The problem, as Hippler knows, is that this type of bombing does not work. A century of trying to find the right aerial platform and armament, from the German Gotha bombers of 1917 to the unmanned missile carriers of today, has not delivered the political and strategic promise that air-power theorists hoped for. Air power is at its best when it is either acting as an ancillary to surface forces or engaged in air-to-air combat. The Israeli strike against Arab air forces at the start of the 1967 war was a classic example of the efficient military use of air power. In the Second World War, the millions of bombs dropped on Europe produced no social upheaval, but the US ­decision to engage in all-out aerial counterattack in 1944 destroyed the Luftwaffe and opened the way to the destruction of Germany’s large and powerful ground forces.

The prophet of bombing as the means to a quick, decisive solution in modern war was the Italian strategist Giulio Douhet, whose intellectual biography Hippler has written. Douhet’s treatise The Command of the Air (1921) is often cited as the founding text of modern air power. He believed that a more humane way to wage war was to use overwhelming strength in the air to eliminate the enemy’s air force, and then drop bombs and chemical weapons in a devastating attack on enemy cities. The result would be immediate capitulation, avoiding another meat-grinder such as the First World War. The modern nation, he argued, was at its most fragile in the teeming industrial cities; social cohesion would collapse following a bombing campaign and any government, if it survived, would have to sue for peace.

It has to be said that these views were hardly original to Douhet. British airmen had formed similar views of aerial power’s potential in 1917-18, and although the generation that commanded the British bomber offensive of 1940-45 knew very little of his thinking, they tried to put into practice what could be described as a Douhetian strategy. But Douhet and the British strategists were wrong. Achieving rapid command of the air was extremely difficult, as the Battle of Britain showed. Bombing did not create the conditions for social collapse and political capitulation (despite colossal human losses and widespread urban destruction) either in Britain, Germany and Japan, or later in Korea and Vietnam. If Douhet’s theory were to work at all, it would be under conditions of a sudden nuclear exchange.
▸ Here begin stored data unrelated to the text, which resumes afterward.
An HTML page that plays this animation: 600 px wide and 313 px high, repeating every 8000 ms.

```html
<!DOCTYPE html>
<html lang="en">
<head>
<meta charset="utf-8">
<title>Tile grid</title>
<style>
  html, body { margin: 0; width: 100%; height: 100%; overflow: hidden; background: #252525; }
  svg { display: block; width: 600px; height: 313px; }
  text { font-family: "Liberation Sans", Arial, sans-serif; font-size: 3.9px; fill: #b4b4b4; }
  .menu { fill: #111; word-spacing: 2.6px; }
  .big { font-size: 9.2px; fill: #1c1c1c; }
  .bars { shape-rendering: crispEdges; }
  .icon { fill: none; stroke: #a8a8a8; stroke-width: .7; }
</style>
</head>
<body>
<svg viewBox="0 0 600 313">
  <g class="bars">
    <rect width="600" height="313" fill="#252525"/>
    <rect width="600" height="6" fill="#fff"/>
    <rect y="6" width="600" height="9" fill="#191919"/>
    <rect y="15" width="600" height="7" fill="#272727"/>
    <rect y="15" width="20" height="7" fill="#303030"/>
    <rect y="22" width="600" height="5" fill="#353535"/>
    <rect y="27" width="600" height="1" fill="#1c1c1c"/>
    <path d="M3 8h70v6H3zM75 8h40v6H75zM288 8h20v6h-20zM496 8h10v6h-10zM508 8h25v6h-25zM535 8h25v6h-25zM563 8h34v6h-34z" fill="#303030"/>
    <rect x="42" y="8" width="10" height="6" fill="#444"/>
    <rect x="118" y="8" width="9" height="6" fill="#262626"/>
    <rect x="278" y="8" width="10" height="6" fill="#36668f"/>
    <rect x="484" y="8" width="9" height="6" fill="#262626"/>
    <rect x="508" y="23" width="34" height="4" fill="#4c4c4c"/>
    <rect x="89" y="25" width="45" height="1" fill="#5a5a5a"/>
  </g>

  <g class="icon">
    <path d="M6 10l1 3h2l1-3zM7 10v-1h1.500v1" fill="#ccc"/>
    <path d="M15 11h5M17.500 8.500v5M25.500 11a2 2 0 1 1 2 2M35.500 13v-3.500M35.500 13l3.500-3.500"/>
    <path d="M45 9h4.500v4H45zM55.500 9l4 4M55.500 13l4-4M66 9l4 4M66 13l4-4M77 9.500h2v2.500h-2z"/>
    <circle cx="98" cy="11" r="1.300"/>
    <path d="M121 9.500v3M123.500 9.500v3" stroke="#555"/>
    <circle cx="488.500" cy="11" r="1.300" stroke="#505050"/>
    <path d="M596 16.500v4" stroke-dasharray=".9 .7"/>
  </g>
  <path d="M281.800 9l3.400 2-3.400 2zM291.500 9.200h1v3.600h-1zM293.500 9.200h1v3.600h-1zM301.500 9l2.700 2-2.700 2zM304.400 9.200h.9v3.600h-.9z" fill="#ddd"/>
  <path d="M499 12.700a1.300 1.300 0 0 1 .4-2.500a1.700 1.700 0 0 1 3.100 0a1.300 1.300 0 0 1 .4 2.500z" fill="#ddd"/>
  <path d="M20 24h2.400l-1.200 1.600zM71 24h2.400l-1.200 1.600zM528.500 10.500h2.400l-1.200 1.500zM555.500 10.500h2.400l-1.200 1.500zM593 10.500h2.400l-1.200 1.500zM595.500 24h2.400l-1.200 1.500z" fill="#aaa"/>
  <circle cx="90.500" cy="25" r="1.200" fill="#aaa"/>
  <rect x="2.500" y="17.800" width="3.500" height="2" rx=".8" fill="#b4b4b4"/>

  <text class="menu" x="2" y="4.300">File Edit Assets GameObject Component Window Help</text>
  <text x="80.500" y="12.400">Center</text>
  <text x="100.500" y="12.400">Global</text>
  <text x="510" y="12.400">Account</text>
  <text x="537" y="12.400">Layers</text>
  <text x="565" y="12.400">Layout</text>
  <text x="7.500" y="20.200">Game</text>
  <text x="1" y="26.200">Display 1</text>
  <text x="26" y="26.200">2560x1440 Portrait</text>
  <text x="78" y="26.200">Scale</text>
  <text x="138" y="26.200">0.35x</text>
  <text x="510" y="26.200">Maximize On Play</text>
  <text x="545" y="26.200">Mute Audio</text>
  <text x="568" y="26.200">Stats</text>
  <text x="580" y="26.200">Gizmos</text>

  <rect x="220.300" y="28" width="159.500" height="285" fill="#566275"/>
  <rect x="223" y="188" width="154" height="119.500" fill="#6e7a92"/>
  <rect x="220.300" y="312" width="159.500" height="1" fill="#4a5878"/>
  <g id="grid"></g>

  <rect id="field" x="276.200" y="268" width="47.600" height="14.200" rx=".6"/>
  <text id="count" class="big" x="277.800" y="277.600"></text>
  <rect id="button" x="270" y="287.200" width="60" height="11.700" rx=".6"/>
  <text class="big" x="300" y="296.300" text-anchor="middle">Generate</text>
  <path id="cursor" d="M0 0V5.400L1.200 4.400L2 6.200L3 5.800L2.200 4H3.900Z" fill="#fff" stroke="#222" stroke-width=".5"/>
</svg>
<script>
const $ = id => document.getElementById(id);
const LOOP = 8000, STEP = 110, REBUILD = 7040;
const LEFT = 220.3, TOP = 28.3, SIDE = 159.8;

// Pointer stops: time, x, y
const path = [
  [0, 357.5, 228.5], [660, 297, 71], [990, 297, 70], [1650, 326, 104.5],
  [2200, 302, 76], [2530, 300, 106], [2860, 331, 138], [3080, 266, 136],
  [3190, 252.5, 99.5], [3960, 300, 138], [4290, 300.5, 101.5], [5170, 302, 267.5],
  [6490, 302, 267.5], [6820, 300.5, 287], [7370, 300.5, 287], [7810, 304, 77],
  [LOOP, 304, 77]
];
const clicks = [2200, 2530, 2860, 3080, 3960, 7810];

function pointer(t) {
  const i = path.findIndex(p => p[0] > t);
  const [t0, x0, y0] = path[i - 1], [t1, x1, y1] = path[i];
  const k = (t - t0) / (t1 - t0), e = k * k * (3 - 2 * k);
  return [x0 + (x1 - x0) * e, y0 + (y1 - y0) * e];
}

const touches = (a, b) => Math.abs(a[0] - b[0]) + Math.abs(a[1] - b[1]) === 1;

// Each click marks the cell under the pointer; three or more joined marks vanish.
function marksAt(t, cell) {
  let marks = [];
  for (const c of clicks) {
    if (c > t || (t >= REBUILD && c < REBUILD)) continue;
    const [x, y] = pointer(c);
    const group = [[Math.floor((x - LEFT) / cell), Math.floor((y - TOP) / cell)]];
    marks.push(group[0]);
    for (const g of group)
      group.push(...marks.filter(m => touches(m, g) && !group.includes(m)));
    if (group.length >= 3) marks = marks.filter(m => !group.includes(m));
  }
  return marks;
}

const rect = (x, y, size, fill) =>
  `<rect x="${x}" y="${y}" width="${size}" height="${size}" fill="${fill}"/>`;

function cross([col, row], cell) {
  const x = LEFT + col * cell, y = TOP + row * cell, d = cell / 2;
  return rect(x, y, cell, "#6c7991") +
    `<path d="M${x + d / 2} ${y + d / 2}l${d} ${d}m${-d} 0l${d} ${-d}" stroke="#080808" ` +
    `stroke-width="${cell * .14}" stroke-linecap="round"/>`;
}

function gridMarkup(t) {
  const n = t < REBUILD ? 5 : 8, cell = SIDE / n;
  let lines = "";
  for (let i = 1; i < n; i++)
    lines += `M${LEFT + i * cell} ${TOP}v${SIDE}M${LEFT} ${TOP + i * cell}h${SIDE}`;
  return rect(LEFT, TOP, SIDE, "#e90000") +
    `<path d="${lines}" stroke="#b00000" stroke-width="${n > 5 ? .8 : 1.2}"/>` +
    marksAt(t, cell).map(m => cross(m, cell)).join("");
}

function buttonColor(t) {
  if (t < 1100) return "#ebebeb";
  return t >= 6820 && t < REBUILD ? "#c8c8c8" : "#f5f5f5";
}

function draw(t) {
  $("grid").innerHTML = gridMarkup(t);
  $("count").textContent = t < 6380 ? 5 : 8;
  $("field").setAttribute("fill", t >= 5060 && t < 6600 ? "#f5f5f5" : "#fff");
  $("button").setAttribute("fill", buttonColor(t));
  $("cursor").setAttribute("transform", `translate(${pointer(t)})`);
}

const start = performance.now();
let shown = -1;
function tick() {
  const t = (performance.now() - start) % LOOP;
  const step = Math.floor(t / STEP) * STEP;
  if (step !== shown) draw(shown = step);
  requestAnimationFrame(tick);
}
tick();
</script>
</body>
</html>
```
Hippler is on surer ground with the continuity in colonial and post-colonial low-­intensity conflicts. Modern asymmetric warfare, usually against non-state opponents, bears little relation to the total-war school of thinking, but it is, as Hippler stresses, the new strategy of choice in conflicts. Here too, evidently, there are limits to the bombing thesis. For all the air effort put into the conflict against Isis in Syria and Iraq, it is the slow advance on the ground that has proved all-important.

The most extraordinary paradox at the heart of Hippler’s analysis is the way that most bombing has been carried out by Britain and the United States, two countries that have long claimed the moral high ground. It might be expected that these states would have respected civilian immunity more than others, yet in the Second World War alone they killed roughly 900,000 civilians from the air.

The moral relativism of democratic states over the century is compounded of claims to military necessity, an emphasis on technological innovation and demonisation of the enemy. For all the anxieties being aired about militant Islam, the new Russian nationalism and the potential power of China, it is the United States and Britain that need to be watched most closely.

Richard Overy’s books include “The Bombing War: Europe (1939-1945)” (Penguin)

This article first appeared in the 16 February 2017 issue of the New Statesman, The New Times